1880 Bridge built by Cleveland Bridge and Iron Company destroyed by semi-truck.
PAOLI, INDIANA- Normally on Christmas Day, Santa Claus brings good tidings and gifts to all the families and their children. This also includes any support for preserving historic bridges.
Unfortunately, for the community of Paoli in southern Indiana, Santa Claus was not kind to them at all, as the small community lost a treasured historic landmark that had once spanned Lick Creek on Gospel Street.
On Christmas Day in the afternoon, a semi-truck driver, ignoring the weight limit got herself wedged inside an iron through truss bridge, causing the semi-truck and the structure to drop in the water in a matter of seconds. Fortunately, she and a passenger were not injured in the wreck, but beams had to be cut apart to allow crews to free the truck and get it out of the water. In addition, 35 tons of bottled water had to be removed from the truck before it could be pulled out of the water. The weight limit was six tons at the time of the accident. Charges of reckless driving and damage to property are expected, according to multiple sources. This is the second time in two weeks that an accident involving a truckload of beverages has occurred. An accident on the German Autobahn near Magdeburg in Germany two weeks ago resulted in a trucker losing his entire truckload of beer onto the highway, shutting it down for hours while crews cleared crates and broken glass from the highway.

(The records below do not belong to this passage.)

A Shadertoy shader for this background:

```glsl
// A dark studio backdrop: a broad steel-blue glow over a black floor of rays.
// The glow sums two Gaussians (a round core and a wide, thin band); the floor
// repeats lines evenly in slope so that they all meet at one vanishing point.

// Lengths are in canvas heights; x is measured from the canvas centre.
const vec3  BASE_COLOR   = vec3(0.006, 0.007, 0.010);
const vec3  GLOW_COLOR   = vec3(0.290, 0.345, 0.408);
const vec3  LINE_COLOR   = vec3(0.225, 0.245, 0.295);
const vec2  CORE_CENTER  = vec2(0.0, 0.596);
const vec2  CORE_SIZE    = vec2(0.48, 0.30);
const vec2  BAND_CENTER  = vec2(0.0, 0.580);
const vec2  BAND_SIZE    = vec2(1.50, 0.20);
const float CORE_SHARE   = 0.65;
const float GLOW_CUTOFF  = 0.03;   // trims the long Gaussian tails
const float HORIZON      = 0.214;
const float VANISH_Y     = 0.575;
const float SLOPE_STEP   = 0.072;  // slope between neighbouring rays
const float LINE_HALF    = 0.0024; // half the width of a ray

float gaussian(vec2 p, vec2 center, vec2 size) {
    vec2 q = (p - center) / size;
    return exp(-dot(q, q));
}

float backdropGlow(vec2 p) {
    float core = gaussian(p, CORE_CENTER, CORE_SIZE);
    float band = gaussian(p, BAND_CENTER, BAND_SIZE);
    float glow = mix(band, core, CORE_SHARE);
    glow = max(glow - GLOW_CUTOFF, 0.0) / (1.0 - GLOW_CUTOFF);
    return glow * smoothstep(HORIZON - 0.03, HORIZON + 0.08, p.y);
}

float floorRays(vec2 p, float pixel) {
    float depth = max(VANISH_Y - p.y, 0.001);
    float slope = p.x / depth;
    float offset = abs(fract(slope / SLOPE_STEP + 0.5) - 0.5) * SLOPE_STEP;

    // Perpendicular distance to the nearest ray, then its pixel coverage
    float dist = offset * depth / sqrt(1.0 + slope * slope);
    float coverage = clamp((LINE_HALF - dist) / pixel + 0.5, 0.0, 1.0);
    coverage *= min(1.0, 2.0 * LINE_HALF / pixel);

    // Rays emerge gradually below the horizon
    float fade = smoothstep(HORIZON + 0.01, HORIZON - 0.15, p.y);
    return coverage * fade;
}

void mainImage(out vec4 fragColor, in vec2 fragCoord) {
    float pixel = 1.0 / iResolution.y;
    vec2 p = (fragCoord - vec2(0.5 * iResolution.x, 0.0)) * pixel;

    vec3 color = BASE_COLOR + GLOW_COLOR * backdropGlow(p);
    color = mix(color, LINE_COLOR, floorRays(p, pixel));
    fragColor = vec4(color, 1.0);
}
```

The bridge sustained severe damage to the southern end, where the truck struck the top chord and is currently leaning to one side towards a pedestrian located next to it. That crossing was closed off temporarily for safety reasons. While traffic has been rerouted to the 1st Street Bridge to the west, chances are likely that the bridge will need to be rebuilt, which could take months to complete. Whether it will mimic the crossing brought down by the truck remains open as of right now.
The Gospel Street Bridge was an example of an iron truss bridge built by the Cleveland Bridge and Iron Company in neighboring Ohio, having been constructed in 1880. Only a handful exist today, mostly in Indiana and Ohio. The bridge was an eight-panel iron through truss bridge with Town Lattice bracings. The builder’s plaque was on each portal of the bridge. The length was 93 feet, making it one of the shortest crossings in Orange County. Also unique is a bowstring arch bridge, built in the 1930s, that is located right next to the bridge, used for pedestrian traffic only. That bridge is the subject of a Mystery Bridge article shown in the next article…..